_What you will do_
Filter these entries so that only lines with the word "cool" remain.

Dataset entries
--- START ---

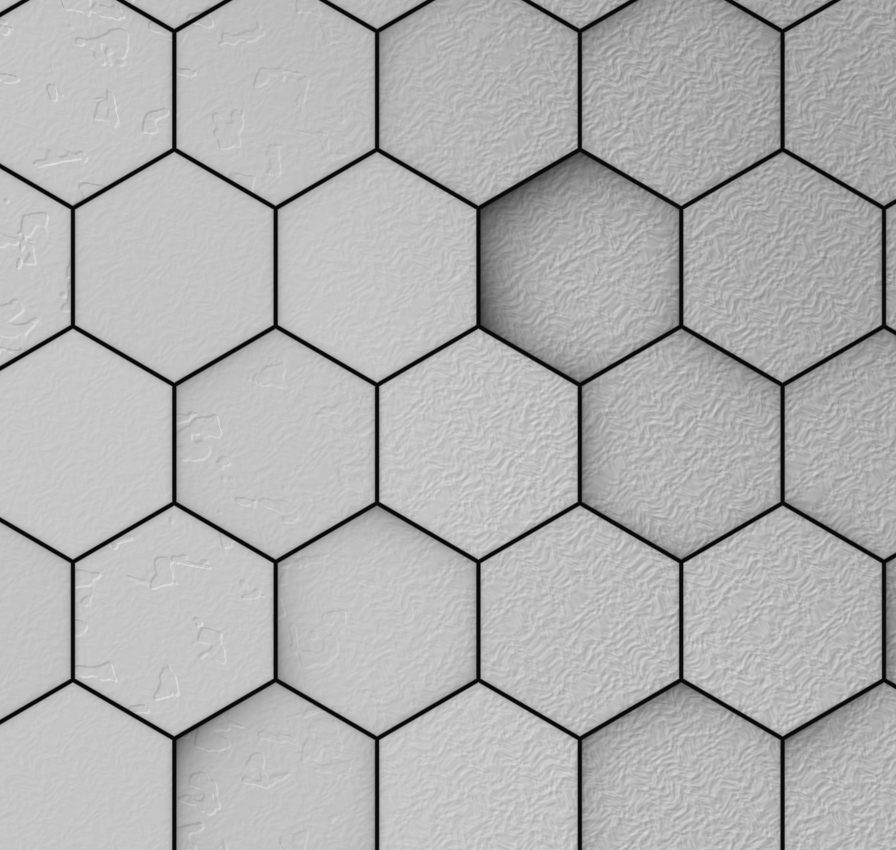
Write a Shadertoy shader that draws this pattern.

```glsl
// Wall of pale plaster hexagon tiles set at different depths, split by thin dark gaps.
// Each tile is shaded along the edges where a neighbour stands higher; cellular
// noise, lit from the upper left, gives the stucco grain and the flaked plaster.

#define PITCH 0.2263               // tile width as a share of canvas width
#define ORIGIN vec2(0.534, 0.453)  // centre of one tile, in canvas widths
#define ROW_STRETCH 1.007
#define GAP 0.0100                 // half width of the gap, in tiles
#define GAP_TONE 0.035
#define BASE_TONE 0.768
#define SHADOW 0.72
#define GRAIN_SCALE 21.0
#define GRAIN 0.15
#define FLAKES 0.075
#define LIGHT vec2(-0.7, 0.7)

const float PI = 3.14159265;
const float ROW = 0.8660254;

float hash(vec2 p) {
    return fract(sin(dot(p, vec2(127.1, 311.7))) * 43758.55);
}

// Distance to the closest of the scattered points
float cellular(vec2 p) {
    vec2 cell = floor(p);
    float nearest = 4.0;
    for (int j = -1; j <= 1; j++)
    for (int i = -1; i <= 1; i++) {
        vec2 id = cell + vec2(i, j);
        vec2 d = id + vec2(hash(id), hash(id + 57.3)) - p;
        nearest = min(nearest, dot(d, d));
    }
    return sqrt(nearest);
}

// Centre of the hexagon around p, for tiles one unit wide
vec2 hexCentre(vec2 p) {
    vec2 s = vec2(1.0, 2.0 * ROW);
    vec2 a = round(p / s) * s;
    vec2 b = (floor(p / s) + 0.5) * s;
    return distance(p, a) < distance(p, b) ? a : b;
}

// How far a tile sits back: alternating waves plus one deep hollow
float tileDepth(vec2 centre) {
    float x = round(centre.x * 2.0) * 0.5;
    float row = round(centre.y / ROW);
    float phase = x - step(1.2, x - 0.5 * max(row, 0.0)) + 0.5 * sin(row * PI * 0.5);
    float wave = pow(sin(phase * PI * 0.5), 2.0) * smoothstep(-2.5, 1.0, x - row);
    vec2 d = vec2(x - 0.45, (row - 1.3) * ROW);
    return 0.4 * wave + 0.75 * exp(-2.0 * dot(d, d));
}

// Plaster height: fine slanted grain
float grainHeight(vec2 p) {
    p += 0.018 * sin(p.yx * 29.0 + 2.0 * sin(p * 13.0));
    vec2 q = mat2(0.9, -0.6, 0.45, 1.2) * p * GRAIN_SCALE;
    return cellular(q) + 0.5 * cellular(q * 2.1 + 9.0);
}

// Plaster height: ragged flakes with sharp borders
float flakeHeight(vec2 p) {
    p += 0.05 * sin(p.yx * 11.0 + 1.7 * sin(p * 23.0));
    float ragged = cellular(p * vec2(3.0, 4.6)) + 0.28 * cellular(p * 13.0);
    return smoothstep(0.30, 0.36, ragged);
}

void mainImage(out vec4 fragColor, in vec2 fragCoord) {
    vec2 canvas = fragCoord / iResolution.x;
    vec2 uv = fragCoord / iResolution.xy;
    vec2 p = (canvas - ORIGIN) / PITCH;
    p.y /= ROW_STRETCH;
    float pixel = 1.0 / (iResolution.x * PITCH);

    vec2 centre = hexCentre(p);
    vec2 local = p - centre;
    vec2 id = round(centre * vec2(2.0, 1.0 / ROW));
    float depth = tileDepth(centre);

    // Shadows cast by the higher neighbours
    float edge = 1.0;
    float lit = 1.0;
    for (int k = 0; k < 6; k++) {
        float angle = float(k) * PI / 3.0;
        vec2 normal = vec2(cos(angle), sin(angle));
        float dist = 0.5 - dot(local, normal);
        edge = min(edge, dist);
        float drop = max(depth - tileDepth(centre + normal), 0.0);
        float along = dot(local, vec2(-normal.y, normal.x));
        float uneven = 0.72 + 0.28 * sin(along * 4.0 + 6.28 * hash(id + float(k)));
        float facing = 0.62 + 0.38 * dot(normal, LIGHT);
        float reach = 0.035 + 0.13 * drop * facing;
        lit *= 1.0 - min(SHADOW * drop * facing * uneven * 1.3, 0.7) * exp(-dist / reach);
    }

    // Relief lit from one side: rougher to the right, flaked to the left
    vec2 surface = p + 7.0 * vec2(hash(id), hash(id + 3.1));
    vec2 shift = LIGHT * 0.007;
    float grain = grainHeight(surface - shift) - grainHeight(surface + shift);
    float flakes = flakeHeight(surface - shift) - flakeHeight(surface + shift);
    float rough = mix(0.22, 1.0, smoothstep(0.25, 0.75, uv.x + 0.08 * (hash(id + 5.0) - 0.5)));
    float chipped = (1.0 - smoothstep(0.15, 0.55, uv.x)) * step(0.35, hash(id + 8.0));

    // Broad falloff of the light, darkest in the upper right
    float tone = BASE_TONE - 0.045 * smoothstep(0.35, 1.0, uv.x);
    tone -= 0.09 * smoothstep(0.9, 1.9, uv.x + uv.y);
    tone += 0.022 * (hash(id + 1.7) - 0.5);
    tone += GRAIN * rough * grain + FLAKES * chipped * flakes;
    tone *= lit * (1.0 - 0.16 * exp(-max(edge - GAP, 0.0) / 0.012));

    tone = mix(GAP_TONE, tone, smoothstep(GAP - pixel, GAP + pixel, edge));
    fragColor = vec4(vec3(clamp(tone, 0.0, 1.0)), 1.0);
}
```
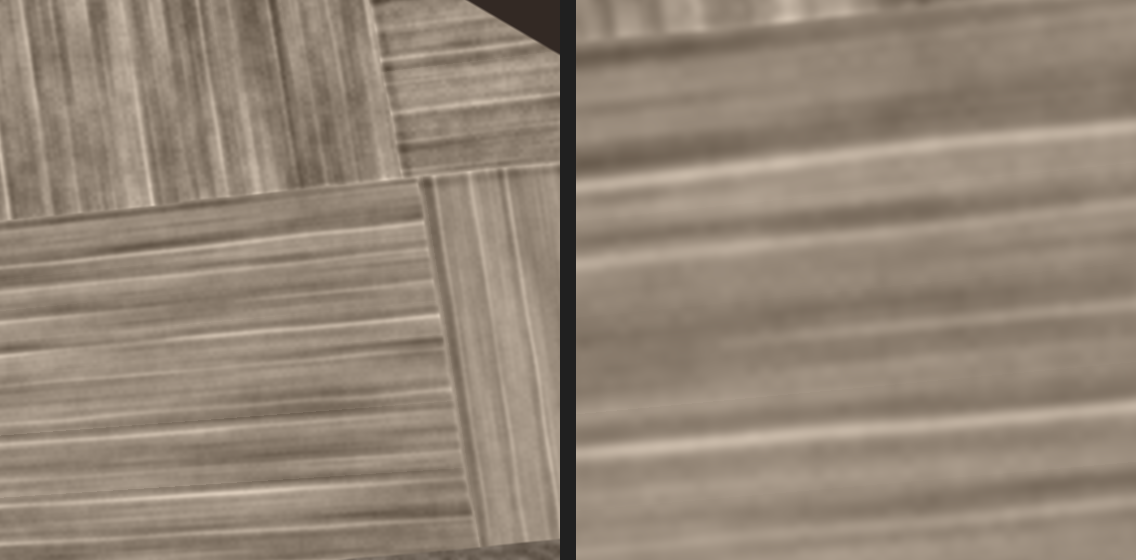
Left: the whole. Right: its middle third, enlarged.
Give the GLSL for this texture, as a three.js fragment shader.

```glsl
// Weathered board made of four carved panels whose grooves alternate in direction.
// Each panel has slanted across/along coordinates, stretched noise for its grain and
// hashed ridges with a shadow on one side; seams, a lower rim and a dark corner follow.

varying vec2 vUv;

const vec3 WOOD = vec3(0.588, 0.533, 0.473);
const vec3 RIM = vec3(0.43, 0.385, 0.34);
const vec3 CORNER = vec3(0.20, 0.16, 0.14);
const float SOFT = 0.003;

float hash(vec2 p) {
  vec3 q = fract(vec3(p.xyx) * 0.1031);
  q += dot(q, q.yzx + 33.33);
  return fract((q.x + q.y) * q.z);
}

float noise(vec2 p) {
  vec2 i = floor(p);
  vec2 f = fract(p);
  f = f * f * (3.0 - 2.0 * f);
  float low = mix(hash(i), hash(i + vec2(1.0, 0.0)), f.x);
  float high = mix(hash(i + vec2(0.0, 1.0)), hash(i + vec2(1.0, 1.0)), f.x);
  return mix(low, high, f.y);
}

// Noise centred on zero
float signedNoise(vec2 p) {
  return noise(p) - 0.5;
}

float bump(float d, float width) {
  return exp(-d * d / (width * width));
}

float side(float d) {
  return smoothstep(-SOFT, SOFT, d);
}

// One raised ridge per cell, lit on top and shaded toward shadeSide
float ridges(float across, float along, float count, float shadeSide, float seed) {
  float cell = floor(across * count);
  float centre = 0.3 + 0.4 * hash(vec2(cell, seed));
  float strength = 0.35 + 0.65 * hash(vec2(cell, seed + 7.0));
  float wobble = 0.003 * signedNoise(vec2(along * 9.0, cell + seed));
  float d = (fract(across * count) - centre) / count + wobble;
  float wear = smoothstep(0.1, 0.6, noise(vec2(along * 3.5 + cell * 5.3, cell + seed)));
  float light = 0.17 * bump(d, 0.0048);
  float shade = 0.11 * bump(d - shadeSide * 0.012, 0.008);
  return strength * (0.3 + 0.7 * wear) * (light - shade);
}

// Grain streaks that stretch along the grooves
float streaks(float across, float along, float seed) {
  float broad = signedNoise(vec2(across * 24.0 + seed, along * 2.5));
  float medium = signedNoise(vec2(across * 62.0 + seed, along * 3.5 + 4.0));
  float fine = signedNoise(vec2(across * 135.0 + seed, along * 8.0));
  return 0.13 * broad + 0.14 * medium + 0.07 * fine;
}

float panel(float across, float along, float count, float shadeSide, float seed) {
  return streaks(across, along, seed) + ridges(across, along, count, shadeSide, seed);
}

// Light lip at the line, dark gap beside it
float seam(float d, float light, float dark) {
  return light * bump(d, 0.005) - dark * bump(d - 0.013, 0.009);
}

void main() {
  // Height is measured downward from the top edge
  vec2 p = vec2(vUv.x, 1.0 - vUv.y);
  float waver = 0.004 * signedNoise(p * 14.0);

  // Signed distances to the panel borders
  float below = p.y - (0.395 - 0.106 * p.x) + waver;
  float upperRight = p.x - (0.660 + 0.180 * p.y) + waver;
  float lowerRight = p.x - (0.692 + 0.165 * p.y) + waver;
  float rim = p.y - (1.061 - 0.099 * p.x) + waver;

  // Groove coordinates, fanned slightly in the two large panels
  float acrossTopLeft = p.x - (0.14 + 0.06 * p.x) * p.y;
  float acrossTopRight = p.y + 0.12 * p.x;
  float acrossMain = (p.y + 0.157 * p.x) / (1.0 + 0.104 * p.x);
  float acrossLowRight = p.x - 0.155 * p.y;

  float topLeft = 1.25 * panel(acrossTopLeft, p.y, 16.0, 1.0, 3.0) - 0.03;
  float topRight = panel(acrossTopRight, p.x, 19.0, 1.0, 11.0) - 0.03;
  float mainPanel = panel(acrossMain, p.x, 18.0, -1.0, 23.0) + 0.035 * (p.y - 0.6);
  float lowRight = 0.8 * panel(acrossLowRight, p.y, 17.0, -1.0, 37.0) + 0.02;

  float top = mix(topLeft, topRight, side(upperRight));
  float bottom = mix(mainPanel, lowRight, side(lowerRight));
  float tone = mix(top, bottom, side(below));

  // Seams between panels
  float lipFade = mix(0.05, 0.13, smoothstep(0.3, 0.7, p.x));
  tone += seam(below, lipFade, 0.08);
  tone += seam(upperRight, 0.13, 0.09) * side(-below);
  tone += seam(lowerRight, 0.07, 0.08) * side(below);

  // Blotches, small scuffs and fine pores
  float blotch = signedNoise(p * 11.0);
  float scuff = signedNoise(p * vec2(48.0, 40.0) + 9.0);
  float pores = signedNoise(p * 130.0);
  float roughness = mix(1.5, 0.8, side(below));
  tone += roughness * (0.05 * blotch + 0.05 * scuff + 0.035 * pores);

  vec3 color = WOOD + tone * vec3(1.0, 0.98, 0.95);

  // Darker lower rim
  vec3 rimColor = RIM + 0.14 * signedNoise(p * vec2(45.0, 90.0)) + 0.06 * pores;
  color = mix(color, rimColor, side(rim));

  // Smooth dark corner at the upper right
  float corner = (0.586 * (p.x - 0.833) - p.y) / length(vec2(0.586, 1.0));
  color = mix(color, CORNER, side(corner));

  gl_FragColor = vec4(color, 1.0);
}
```
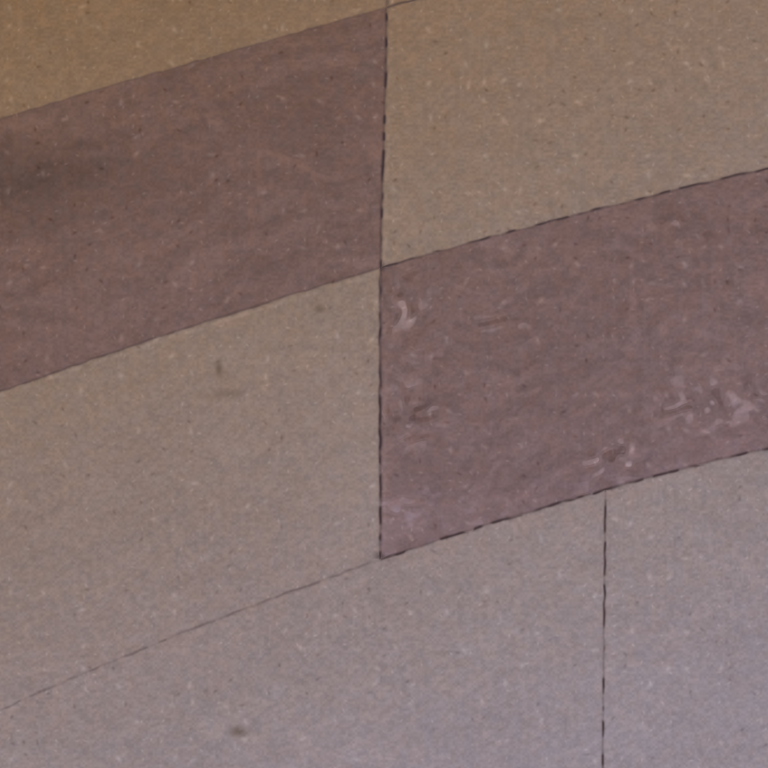
This texture is drawn by a WebGL 2 fragment shader. Its source:

```glsl
#version 300 es
precision highp float;
// Draws worn checkered stone slabs with slanted courses, broken joints and pale scuffs.
uniform vec2 u_resolution;
out vec4 fragColor;

float hash(vec2 p) {
    return fract(sin(dot(p, vec2(127.1, 311.7))) * 43758.545);
}

float noise(vec2 p) {
    vec2 i = floor(p), f = fract(p);
    f = f * f * (3.0 - 2.0 * f);
    return mix(mix(hash(i), hash(i + vec2(1, 0)), f.x),
               mix(hash(i + vec2(0, 1)), hash(i + vec2(1, 1)), f.x), f.y);
}

float fbm(vec2 p) {
    float sum = 0.0, amp = 0.5;
    for (int i = 0; i < 4; i++) {
        sum += amp * noise(p);
        p = mat2(1.6, 1.2, -1.2, 1.6) * p + 7.3;
        amp *= 0.5;
    }
    return sum;
}

// Soft-sided line
float joint(float d, float width) {
    return exp(-d * d / (width * width));
}

float above(float d) {
    float soft = max(0.0018, 0.8 / u_resolution.y);
    return smoothstep(-soft, soft, d);
}

// Soft elliptical patch
float patchAt(vec2 p, vec2 center, vec2 radius) {
    vec2 q = (p - center) / radius;
    return exp(-dot(q, q));
}

// Sparse soft flecks, one at most per cell
float flecks(vec2 p, float cells, float density) {
    vec2 g = p * cells, id = floor(g);
    vec2 q = fract(g) - 0.35 - 0.3 * vec2(hash(id + 3.1), hash(id + 8.7));
    float a = 6.28 * hash(id + 5.5);
    q = mat2(cos(a), sin(a), -sin(a), cos(a)) * q;
    return exp(-dot(q, q * vec2(25.0, 70.0))) * step(hash(id), density);
}

void main() {
    vec2 uv = gl_FragCoord.xy / u_resolution;
    float x = uv.x, y = uv.y;
    float wobble = (noise(uv * 75.0) - 0.5) * 0.0022;

    // Signed distances to the curved courses and upright joints
    float top = y - (0.846 + 0.295 * x - 0.015 * x * x) + wobble;
    float mid = y - (0.490 + 0.357 * x - 0.066 * x * x) + wobble;
    float low = y - (0.0755 + 0.448 * x - 0.107 * x * x) + wobble;
    float upright = x - 0.495 - 0.0085 * smoothstep(0.6, 1.0, y) + wobble * 0.6;
    float lowUpright = x - 0.785 - 0.003 * smoothstep(0.0, 0.35, y) + wobble * 0.6;

    // Checker layout
    float right = above(upright), upper = above(low);
    float darkLeft = (1.0 - right) * above(mid) * (1.0 - above(top));
    float darkRight = right * upper * (1.0 - above(mid));
    float dark = darkLeft + darkRight;

    // Warm light at the top fading to cool lilac below
    float cool = clamp((1.0 - y) * 0.79 + x * 0.31, 0.0, 1.0);
    vec3 paleStone = mix(vec3(0.515, 0.405, 0.305), vec3(0.575, 0.53, 0.56), cool);
    vec3 darkStone = mix(vec3(0.435, 0.333, 0.285), vec3(0.485, 0.405, 0.435), cool);
    vec3 color = mix(paleStone, darkStone, dark);

    // Soft mottling and veins
    vec2 along = mat2(0.95, -0.31, 0.31, 0.95) * uv;
    vec2 warp = vec2(fbm(uv * 9.0), fbm(uv * 9.0 + 31.0));
    float vein = fbm(along * vec2(24.0, 60.0) + warp * 7.0) - 0.47;
    color *= 1.0 + vein * mix(0.06, 0.19, dark);
    color += (fbm(uv * 6.0 + 12.0) - 0.47) * 0.025;
    color *= 1.0 - 0.14 * darkLeft * patchAt(uv, vec2(0.03, 0.77), vec2(0.12, 0.05));

    // Fine grain with a slight tint
    float grain = noise(along * vec2(150.0, 210.0)) + noise(uv * 330.0 + 9.0) - 1.0;
    color *= 1.0 + grain * 0.075;
    color += (noise(uv * 95.0 + 40.0) - 0.5) * vec3(0.018, 0.002, -0.014);

    // Crumbly scuffs on the right dark slab
    float scuffed = patchAt(uv, vec2(0.64, 0.575), vec2(0.045, 0.014))
        + patchAt(uv, vec2(0.535, 0.46), vec2(0.032, 0.04))
        + patchAt(uv, vec2(0.93, 0.48), vec2(0.065, 0.03))
        + patchAt(uv, vec2(0.89, 0.70), vec2(0.035, 0.013))
        + patchAt(uv, vec2(0.53, 0.60), vec2(0.025, 0.04))
        + patchAt(uv, vec2(0.80, 0.40), vec2(0.035, 0.03));
    float crumbs = noise(along * vec2(70.0, 105.0) + warp * 8.0) - 0.5;
    float ridge = smoothstep(0.08, 0.38, crumbs) - 0.5 * smoothstep(0.1, 0.4, -crumbs);
    color += darkRight * ridge * (0.12 + min(scuffed, 1.0)) * vec3(0.11, 0.11, 0.12);
    float dust = patchAt(uv, vec2(0.51, 0.31), vec2(0.07, 0.04)) + 0.4 * exp(-abs(low) * 45.0);
    color += darkRight * dust * (0.6 + ridge) * vec3(0.06, 0.065, 0.085);

    // Scattered pale chips and small pits
    color += flecks(uv, 42.0, 0.13) * 0.065;
    color += flecks(uv + 0.37, 80.0, 0.14) * 0.05;
    color -= flecks(uv + 0.61, 60.0, 0.08) * 0.06;
    float pits = patchAt(uv, vec2(0.285, 0.519), vec2(0.005, 0.009))
        + 0.6 * patchAt(uv, vec2(0.292, 0.487), vec2(0.025, 0.006))
        + patchAt(uv, vec2(0.31, 0.048), vec2(0.010, 0.007))
        + 0.8 * patchAt(uv, vec2(0.416, 0.597), vec2(0.007, 0.005));
    color = mix(color, vec3(0.34, 0.28, 0.24), min(pits, 1.0) * 0.55);

    // Pale rims and broken seams
    float wear = smoothstep(0.25, 0.75, noise(uv * 90.0 + 17.0));
    float rim = joint(upright - 0.006, 0.003) * upper + joint(mid + 0.006, 0.003) * (1.0 - right);
    color += rim * wear * 0.035;
    float seam = joint(upright, 0.0022) * upper * (0.3 + 0.6 * wear);
    seam = max(seam, joint(lowUpright, 0.0019) * (1.0 - upper) * (0.2 + 0.6 * wear));
    seam = max(seam, joint(top, 0.0018) * mix(0.15, 0.5, right));
    seam = max(seam, joint(mid, 0.002) * mix(0.25 + 0.15 * wear, 0.2 + 0.55 * wear, right));
    seam = max(seam, joint(low, 0.0022) * mix(0.1 + 0.2 * wear, 0.25 + 0.6 * wear, right));
    float corners = patchAt(uv, vec2(0.496, 0.651), vec2(0.008))
        + patchAt(uv, vec2(0.497, 0.274), vec2(0.010, 0.007));
    seam = max(seam, corners * 0.6 * wear);
    color = mix(color, vec3(0.24, 0.19, 0.20), seam);

    fragColor = vec4(clamp(color, 0.0, 1.0), 1.0);
}
```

--- END ---

_Task output_
    // Warm light at the top fading to cool lilac below
    float cool = clamp((1.0 - y) * 0.79 + x * 0.31, 0.0, 1.0);
    vec3 paleStone = mix(vec3(0.515, 0.405, 0.305), vec3(0.575, 0.53, 0.56), cool);
    vec3 darkStone = mix(vec3(0.435, 0.333, 0.285), vec3(0.485, 0.405, 0.435), cool);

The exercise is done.